4. Prepare a budget. Determine how much income you’d need to survive on your own. Evaluate whether you need to brush up on skills for the job market or obtain an education.

5. Talk to an attorney. Make sure your counsel is knowledgeable and experienced in family law. Discuss costs and expectations. You should be able to relate to your attorney. “There are a lot of good attorneys,” says Gornbein. “It's important to make sure you have the right fit.”

6. If you have a home, decide what you’d do with it. Would you or your spouse keep it? Would you sell it?

7. Keep a diary. Simply keeping track of events and emotions can be surprisingly important. As you reflect, envision a plan for your future. Would a divorce free you up to reach for your goals? Or would you look back with disappointment and regret?

8. Build a support system.
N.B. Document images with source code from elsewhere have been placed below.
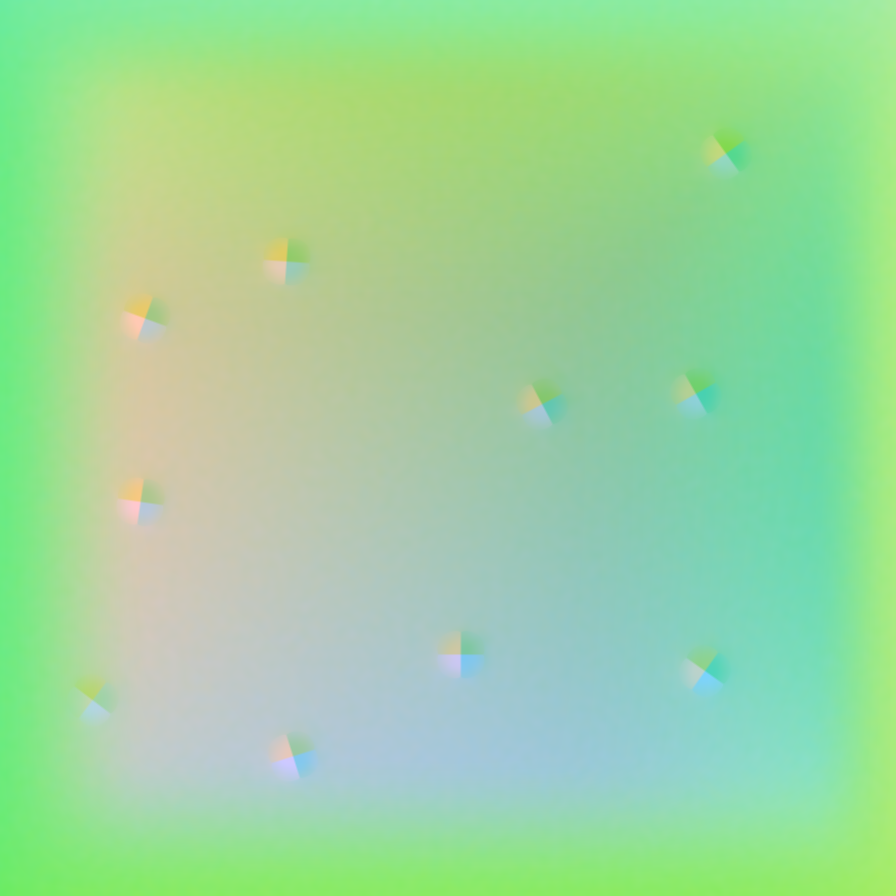
Reproduce this background procedurally as a three.js fragment shader.

```glsl
// Soft pastel gradient field with a wrapped border and scattered four-sector pinwheels.
varying vec2 vUv;

const int PIN_COUNT = 10;
const float PIN_RADIUS = 0.026;
const float PIN_STRENGTH = 0.22;
const float SEAM_SHARP = 0.0012;
const float SEAM_BLURRED = 0.03;

vec2 hash2(vec2 p) {
  vec3 q = fract(vec3(p.xyx) * vec3(0.1031, 0.1030, 0.0973));
  q += dot(q, q.yzx + 33.33);
  return fract((q.xx + q.yz) * q.zy);
}

// Gradient noise, roughly -0.7 to 0.7
float cornerRamp(vec2 cell, vec2 f, vec2 corner) {
  vec2 gradient = hash2(cell + corner) * 2.0 - 1.0;
  return dot(gradient, f - corner);
}

float gradientNoise(vec2 p) {
  vec2 cell = floor(p);
  vec2 f = p - cell;
  vec2 u = f * f * f * (f * (f * 6.0 - 15.0) + 10.0);
  float low = mix(cornerRamp(cell, f, vec2(0.0)), cornerRamp(cell, f, vec2(1.0, 0.0)), u.x);
  float high = mix(cornerRamp(cell, f, vec2(0.0, 1.0)), cornerRamp(cell, f, vec2(1.0)), u.x);
  return mix(low, high, u.y);
}

// Per-axis weight: 0 on the border, 1 inside
vec2 interiorWeight(vec2 p) {
  return smoothstep(vec2(0.0), vec2(0.17, 0.16), p)
       * smoothstep(vec2(0.0), vec2(0.10, 0.12), 1.0 - p);
}

// Red falls to the right, blue falls upward; each weakens toward the corners
vec3 baseColor(vec2 p, vec2 weight) {
  vec2 side = p * 2.0 - 1.0;
  vec2 side2 = side * side;
  vec2 slope = vec2(-0.29, -0.28) * side * (1.0 - vec2(0.95, 0.75) * side2.yx);
  vec2 rise = smoothstep(vec2(0.62), vec2(0.92), p);
  float lift = 0.07 * max(rise.x, rise.y) + 0.08 * side2.x * side2.y;
  vec3 inner = vec3(0.65 + slope.x, 0.78 + lift, 0.66 + slope.y);
  vec2 bend = side * side2 * side2;
  vec3 border = vec3(0.54 + 0.12 * bend.x, 0.92, 0.51 + 0.12 * bend.y);
  return mix(border, inner, weight.x * weight.y);
}

// Low-discrepancy scatter with jitter
vec2 pinCenter(float index) {
  vec2 spread = fract(vec2(0.08, 0.05) + index * vec2(0.7549, 0.5698));
  vec2 jitter = hash2(vec2(index, 7.0)) - 0.5;
  return vec2(0.06, 0.17) + vec2(0.82, 0.70) * spread + 0.11 * jitter;
}

// Flat direction in each quadrant; seams are crisp inside the radius, soft outside
vec2 pinwheel(vec2 offset, float angle) {
  float c = cos(angle);
  float s = sin(angle);
  mat2 turn = mat2(c, s, -s, c);
  float reach = length(offset) / PIN_RADIUS;
  float seam = mix(SEAM_SHARP, SEAM_BLURRED, smoothstep(0.95, 1.2, reach));
  vec2 quadrant = clamp((offset * turn) / seam, -1.0, 1.0);
  float fade = exp(-0.25 * reach * reach) / (1.0 + pow(reach, 4.0));
  return turn * quadrant * 0.7071 * fade;
}

void main() {
  vec2 weight = interiorWeight(vUv);
  vec3 color = baseColor(vUv, weight);

  // Pinwheels
  vec2 tilt = vec2(0.0);
  for (int i = 0; i < PIN_COUNT; i++) {
    float index = float(i);
    float angle = (hash2(vec2(index, 31.0)).x - 0.5) * 1.3;
    tilt += pinwheel(vUv - pinCenter(index), angle);
  }
  vec2 slopeSign = mix(vec2(-1.0), vec2(1.0), weight);
  color.rb -= PIN_STRENGTH * tilt * slopeSign;

  // Faint mottling
  color.r += 0.022 * gradientNoise(vUv * 75.0);
  color.b += 0.028 * gradientNoise(vUv * 75.0 + 41.0);

  gl_FragColor = vec4(clamp(color, 0.0, 1.0), 1.0);
}
```
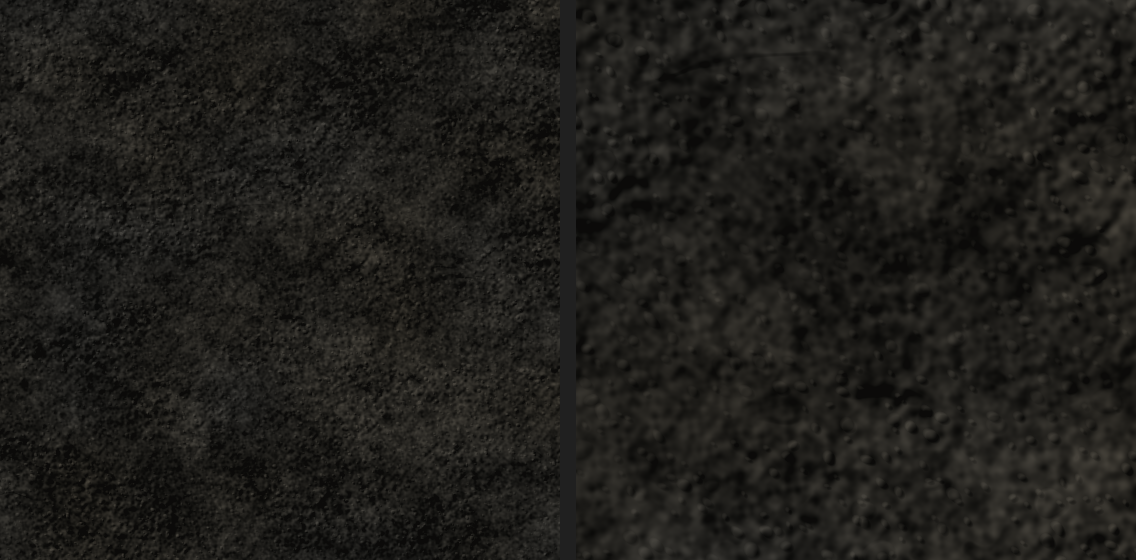
Left: the whole. Right: its middle third, enlarged.
Give the GLSL for this texture, as a three.js fragment shader.

```glsl
// Dark, dry soil: clumpy blotches, slightly stretched sideways, under crumbs and pebbles.
// A height field of noise octaves and scattered domes is lit from the upper left,
// then blended with blotches and round grains into one tone that picks the earth colour.

varying vec2 vUv;

float hash(vec2 p) {
  return fract(sin(dot(p, vec2(127.1, 311.7))) * 43758.5453);
}

float noise(vec2 p) {
  vec2 i = floor(p);
  vec2 f = fract(p);
  f = f * f * (3.0 - 2.0 * f);
  return mix(mix(hash(i), hash(i + vec2(1.0, 0.0)), f.x),
             mix(hash(i + vec2(0.0, 1.0)), hash(i + vec2(1.0, 1.0)), f.x), f.y);
}

vec2 turn(vec2 p) {
  return mat2(0.8, 0.6, -0.6, 0.8) * p;
}

// Octaves are sheared rather than rotated, so they keep their sideways stretch
float fbm(vec2 p) {
  float sum = 0.0;
  float amp = 0.5;
  for (int i = 0; i < 5; i++) {
    sum += amp * noise(p);
    p = mat2(1.95, 0.35, -0.5, 1.95) * p + 17.3;
    amp *= 0.6;
  }
  return sum / 1.15;
}

// Height of randomly placed domes, at most one per grid cell
float pebbles(vec2 p, float share) {
  vec2 cell = floor(p);
  float height = 0.0;
  for (int y = -1; y <= 1; y++) {
    for (int x = -1; x <= 1; x++) {
      vec2 id = cell + vec2(float(x), float(y));
      vec2 center = id + vec2(hash(id + 3.1), hash(id + 7.7));
      float size = hash(id + 13.9);
      float radius = mix(0.14, 0.36, size * size);
      vec2 d = (p - center) * vec2(0.9, 1.1);
      float dome = radius * max(0.0, 1.0 - dot(d, d) / (radius * radius));
      height = max(height, dome * step(hash(id + 21.3), share));
    }
  }
  return height;
}

float soilHeight(vec2 p) {
  vec2 warped = p + 0.004 * vec2(noise(p * 75.0), noise(p * 75.0 + 31.0));
  float height = 0.3 * noise(warped * vec2(42.0, 48.0));
  height += 0.45 * noise(turn(p) * 92.0 + 5.0);
  height += 0.45 * noise(p * 160.0 + 11.0);
  height += 1.2 * pebbles(warped * 36.0, 0.22);
  height += 1.1 * pebbles(turn(warped) * 85.0 + 9.0, 0.55);
  return height;
}

// Rare thin cracks along a noise contour
float cracks(vec2 p) {
  float line = abs(fbm(p * vec2(3.0, 6.0) + 40.0) - 0.5);
  float mask = smoothstep(0.7, 0.82, noise(p * 6.0 + 52.0));
  return mask * (1.0 - smoothstep(0.002, 0.014, line));
}

void main() {
  vec2 p = vUv;

  // Blotches, clumps inside them, and a weak broad drift
  vec2 drift = 0.018 * vec2(noise(p * 22.0), noise(p * 22.0 + 23.0));
  float blotch = fbm((p + drift) * vec2(9.0, 13.0) + 2.0) - 0.5;
  float clumps = fbm((p + drift) * vec2(23.0, 30.0) + 47.0) - 0.5;
  float broad = noise(p * vec2(3.0, 5.0) + 61.0) - 0.5;

  // Relief lit from the upper left, rougher in some areas
  float height = soilHeight(p);
  float relief = height - soilHeight(p + 0.0025 * vec2(-0.7, 0.7));
  float roughness = mix(0.7, 1.3, smoothstep(0.25, 0.75, noise(p * vec2(11.0, 16.0) + 70.0)));

  // Round grains and sand, and dark pits between the crumbs
  float grains = noise(turn(p) * 140.0 + 19.0) - 0.5;
  float sand = noise(turn(p) * 245.0) - 0.5;
  float pits = smoothstep(0.7, 0.92, noise(turn(p) * 88.0 + 33.0));

  float tone = 0.395 + 0.8 * blotch + 0.55 * clumps + 0.15 * broad;
  tone += roughness * (1.1 * relief + 0.3 * grains - 0.22 * pits);
  tone += 0.3 * (height - 0.72) + 0.42 * sand - 0.2 * cracks(p);
  tone = clamp(tone, 0.0, 1.1);

  vec3 shadowEarth = vec3(0.042, 0.041, 0.035);
  vec3 dustyEarth = vec3(0.25, 0.24, 0.217);
  vec3 color = mix(shadowEarth, dustyEarth, tone);

  // Faint cool and warm tints
  float tint = noise(p * 7.0 + 90.0) - 0.5;
  color *= 1.0 + tint * vec3(-0.05, 0.0, 0.09);

  gl_FragColor = vec4(color, 1.0);
}
```
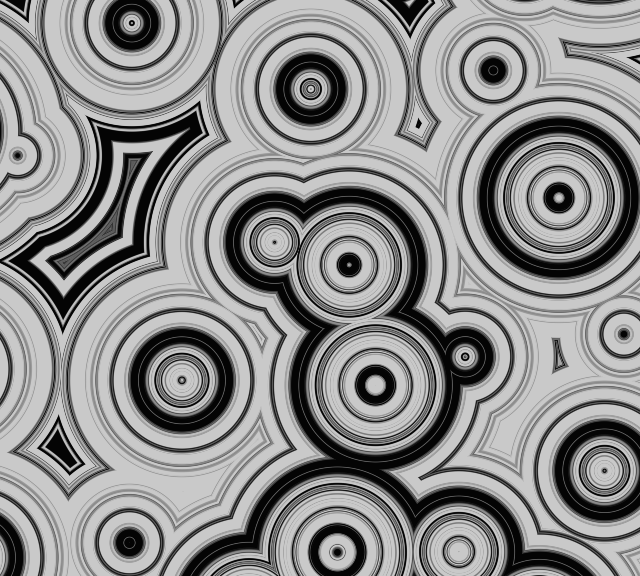
Write a WebGL 2 fragment shader that draws this pattern.

```glsl
#version 300 es
precision highp float;

uniform vec2 u_resolution;
out vec4 fragColor;

// Tunable values; lengths are fractions of the canvas height
const vec3 DARK = vec3(0.015);
const vec3 LIGHT = vec3(0.79);
const float CELL = 0.25;          // spacing of the growth centres
const float JITTER = 0.85;        // scatter inside a cell
const float KEEP = 0.84;          // share of cells holding a centre
const float LATEST_BIRTH = 0.2;   // growth delay of the youngest centre
const int REACH = 2;              // neighbouring cells searched
const vec2 SWELL_FREQ = vec2(10.5, 25.7);
const vec2 SWELL_AMP = vec2(0.16, 0.2);
const int OCTAVES = 5;
const float FINE_FREQ = 62.0;
const float FINE_AMP = 0.56;
const float LACUNARITY = 1.93;
const float GAIN = 0.84;
const float DARK_LEVEL = -0.18;
const float LIGHT_LEVEL = 0.13;
const float TONE = 0.85;
const int TAPS = 4;
const float TAP_SPREAD = 0.7;     // smoothing width in pixels

// Integer hash of three values, each result in 0..1
vec3 hash3(ivec3 key) {
    uvec3 v = uvec3(key) * 1664525u + 1013904223u;
    v.x += v.y * v.z;
    v.y += v.z * v.x;
    v.z += v.x * v.y;
    v ^= v >> 16u;
    v.x += v.y * v.z;
    v.y += v.z * v.x;
    v.z += v.x * v.y;
    return vec3(v >> 8u) / 16777216.0;
}

float lineNoise(float x, int layer) {
    int i = int(floor(x));
    float a = hash3(ivec3(i, layer, 7)).x;
    float b = hash3(ivec3(i + 1, layer, 7)).x;
    return mix(a, b, fract(x)) - 0.5;
}

vec2 triangleWave(vec2 x) {
    return abs(fract(x) - 0.5) * 4.0 - 1.0;
}

// Time at which the first growing ring reaches p
float arrivalTime(vec2 p) {
    ivec2 home = ivec2(floor(p / CELL));
    float first = 1.0;
    for (int y = -REACH; y <= REACH; y++) {
        for (int x = -REACH; x <= REACH; x++) {
            ivec2 cell = home + ivec2(x, y);
            vec3 h = hash3(ivec3(cell, 3));
            if (h.z > KEEP) continue;
            vec2 centre = (vec2(cell) + 0.5 + JITTER * (h.xy - 0.5)) * CELL;
            float birth = LATEST_BIRTH * h.z / KEEP;
            first = min(first, distance(p, centre) + birth);
        }
    }
    return first;
}

// Broad swells plus fine noise, clipped into flat bands and hairlines
float bandTone(float t) {
    float level = dot(SWELL_AMP, triangleWave(t * SWELL_FREQ + vec2(0.0, 0.3)));
    float freq = FINE_FREQ;
    float amp = FINE_AMP;
    for (int i = 0; i < OCTAVES; i++) {
        level += amp * lineNoise(t * freq, i);
        freq *= LACUNARITY;
        amp *= GAIN;
    }
    float ramp = clamp((level - DARK_LEVEL) / (LIGHT_LEVEL - DARK_LEVEL), 0.0, 1.0);
    return pow(ramp, TONE);
}

void main() {
    float pixel = 1.0 / u_resolution.y;
    float t = arrivalTime(gl_FragCoord.xy * pixel);

    // Average the bands over about one pixel of growth
    float tone = 0.0;
    for (int i = 0; i < TAPS; i++) {
        float offset = (float(i) + 0.5) / float(TAPS) - 0.5;
        tone += bandTone(t + offset * pixel * TAP_SPREAD);
    }
    fragColor = vec4(mix(DARK, LIGHT, tone / float(TAPS)), 1.0);
}
```
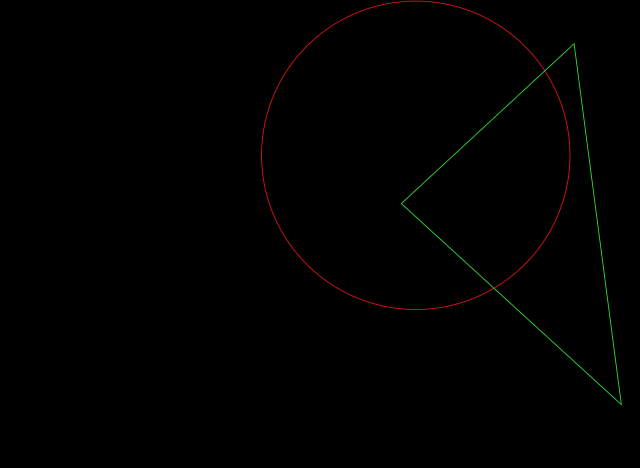
This background is drawn by a Shadertoy shader. Its source:

```glsl
const vec3 BACKGROUND = vec3(0.0);
const vec3 CIRCLE_RED = vec3(0.90, 0.08, 0.09);
const vec3 TRIANGLE_GREEN = vec3(0.20, 0.90, 0.22);
const float LINE_WIDTH = 0.00178;

float circleOutline(vec2 p, vec2 center, float radius) {
    return abs(length(p - center) - radius);
}

float segmentDistance(vec2 p, vec2 a, vec2 b) {
    vec2 ap = p - a;
    vec2 ab = b - a;
    return length(ap - ab * clamp(dot(ap, ab) / dot(ab, ab), 0.0, 1.0));
}

float triangleOutline(vec2 p, vec2 a, vec2 b, vec2 c) {
    return min(segmentDistance(p, a, b),
               min(segmentDistance(p, b, c), segmentDistance(p, c, a)));
}

// Share of a pixel-wide window covered by a stroke at the given distance
float strokeCoverage(float dist, float width, float pixel) {
    float inner = max(dist - 0.5 * pixel, -0.5 * width);
    float outer = min(dist + 0.5 * pixel, 0.5 * width);
    return clamp((outer - inner) / pixel, 0.0, 1.0);
}

void mainImage(out vec4 fragColor, in vec2 fragCoord) {
    // Canvas height is one unit
    vec2 p = fragCoord / iResolution.y;
    float pixel = 1.0 / iResolution.y;

    float circle = circleOutline(p, vec2(0.8884, 0.6682), 0.3295);
    float triangle = triangleOutline(p, vec2(1.2267, 0.9065),
                                     vec2(0.8575, 0.5650), vec2(1.3277, 0.1354));

    // Green triangle over the red circle
    vec3 color = mix(BACKGROUND, CIRCLE_RED, strokeCoverage(circle, LINE_WIDTH, pixel));
    color = mix(color, TRIANGLE_GREEN, strokeCoverage(triangle, LINE_WIDTH, pixel));
    fragColor = vec4(color, 1.0);
}
```
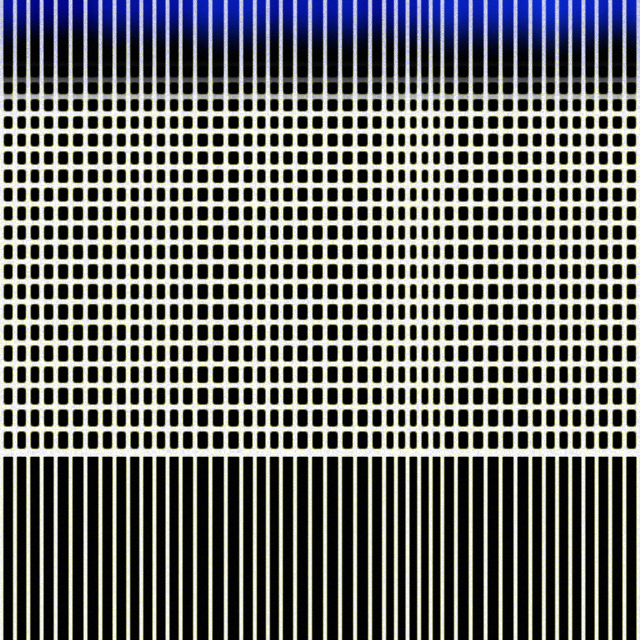
A Shadertoy shader for this pattern:

```glsl
// Woven white mesh of uneven columns and rows over black, with a blue glow along the top.

const vec3 INK_BLACK = vec3(0.006, 0.007, 0.014);
const vec3 THREAD_WHITE = vec3(0.96, 0.965, 0.96);
const vec3 THREAD_LILAC = vec3(0.78, 0.79, 0.96);
const vec3 DEEP_BLUE = vec3(0.01, 0.02, 0.52);
const vec3 BRIGHT_BLUE = vec3(0.05, 0.22, 0.92);

const float COLUMN_PITCH = 0.02164;
const float MESH_END = 0.7135;   // depth of the lowest cross thread
const float LAST_ROW = 18.5;

float hash(vec2 p) {
    vec3 q = fract(vec3(p.xyx) * 0.1031);
    q += dot(q, q.yzx + 33.33);
    return fract((q.x + q.y) * q.z);
}

float ramp(float x, float start, float end, float amount) {
    return amount * clamp((x - start) / (end - start), 0.0, 1.0);
}

float softMin(float a, float b, float k) {
    float h = max(k - abs(a - b), 0.0) / k;
    return min(a, b) - h * h * k * 0.25;
}

// Column index: whole numbers fall on cell centres, halves on threads
float columnPhase(float x) {
    float drift = ramp(x, 0.013, 0.076, -0.0025)
                + ramp(x, 0.076, 0.163, 0.0061)
                + ramp(x, 0.195, 0.289, -0.0052)
                + ramp(x, 0.293, 0.378, 0.0086)
                + ramp(x, 0.390, 0.446, -0.0035)
                + ramp(x, 0.449, 0.580, 0.0101)
                + ramp(x, 0.603, 0.693, -0.0175)
                + ramp(x, 0.716, 0.827, 0.0081)
                + ramp(x, 0.840, 0.943, -0.0053)
                + ramp(x, 0.943, 0.987, 0.0010);
    return (x - 0.013 - drift) / COLUMN_PITCH;
}

// Row index: rows grow taller with depth, so invert a quadratic
float rowPhase(float depth, float first, float pitch, float growth) {
    float root = sqrt(max(pitch * pitch + 4.0 * growth * (depth - first), 0.0));
    return (root - pitch) / (2.0 * growth);
}

// Distance to the nearest thread, in canvas units
float threadDistance(float phase, float pitch) {
    return abs(fract(phase) - 0.5) * pitch;
}

// Thread coverage; blue is narrower, leaving warm edges
vec3 coverage(float d, float softness) {
    return 1.0 - smoothstep(-softness, softness, d + vec3(0.0, 0.0, 0.00035));
}

float layeredWaves(float x) {
    return 0.5 + 0.22 * sin(x * 13.0 + 3.6) + 0.16 * sin(x * 37.0 + 1.0)
               + 0.12 * sin(x * 83.0);
}

// Blue light fading down from the top edge
vec3 background(float x, float depth) {
    float wave = layeredWaves(x);
    float reach = 0.066 + 0.03 * wave + 0.012 * smoothstep(0.2, 0.6, x);
    float glow = 1.0 - smoothstep(0.004, reach, depth);
    vec3 blue = mix(DEEP_BLUE, BRIGHT_BLUE, clamp(wave * 0.5 + x * 0.45 - 0.1, 0.0, 1.0));
    return mix(INK_BLACK, blue, glow);
}

void mainImage(out vec4 fragColor, in vec2 fragCoord) {
    vec2 uv = fragCoord / iResolution.xy;
    float depth = 1.0 - uv.y;
    float softness = max(0.0017, 0.8 / iResolution.y);

    // Regions of the weave
    float inMesh = 1.0 - smoothstep(MESH_END - 0.001, MESH_END + 0.001, depth);
    float crossFade = smoothstep(0.09, 0.18, depth) * inMesh;
    float pinch = exp(-pow((uv.x - 0.655) / 0.03, 2.0)) * (1.0 - smoothstep(0.45, 0.68, depth));

    // Upright threads
    float stepX = 0.008;
    float slope = (columnPhase(uv.x + stepX) - columnPhase(uv.x - stepX)) / (2.0 * stepX);
    float width = mix(0.0031, 0.0038 + 0.0003 * pinch, crossFade);
    float upright = threadDistance(columnPhase(uv.x), 1.0 / slope) - width;

    // Cross threads, woven with rounded corners
    float row = min(rowPhase(depth, 0.1378, 0.02630, 0.000236), LAST_ROW);
    float rowPitch = 0.02630 + 0.000472 * row;
    float across = threadDistance(row, rowPitch) - 0.0039 - 0.0004 * pinch;
    float woven = softMin(upright, across, 0.005);

    vec3 threads = mix(coverage(upright, softness), coverage(woven, softness), crossFade);

    // Colour, then grain that is strongest on the threads
    vec3 threadColor = mix(THREAD_LILAC, THREAD_WHITE, smoothstep(0.04, 0.2, depth));
    vec3 color = mix(background(uv.x, depth), threadColor, threads);
    vec2 grainCell = floor(uv * 512.0);
    float grain = hash(grainCell) - 0.5;
    float tint = hash(grainCell + 71.0) - 0.5;
    vec3 speckle = grain * vec3(0.10) + tint * vec3(0.09, 0.09, -0.24);
    color += speckle * (0.15 + 0.85 * threads.g * (0.4 + 0.6 * inMesh));
    fragColor = vec4(clamp(color, 0.0, 1.0), 1.0);
}
```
Consider who among your family and friends you can trust and talk to. Gornbein warns, however, that everyone will have different opinions and advice, so having presence of mind to make your own informed decisions is crucial.

9. Ask yourself if you’re sure you want a divorce. Carefully think it out and analyze what makes sense. You could regret a knee-jerk reaction later in life, especially if you want to leave your marriage for another relationship. “I've seen so many people who leave one bad marriage for a bad relationship and end up going through another divorce,” says Gornbein.

To read the original article, visit :



Andrew G. Storie is a family law and divorce attorney who serves Orlando and all of Central Florida. For more information, or if you have questions please visit or call us at (407) 838-0887.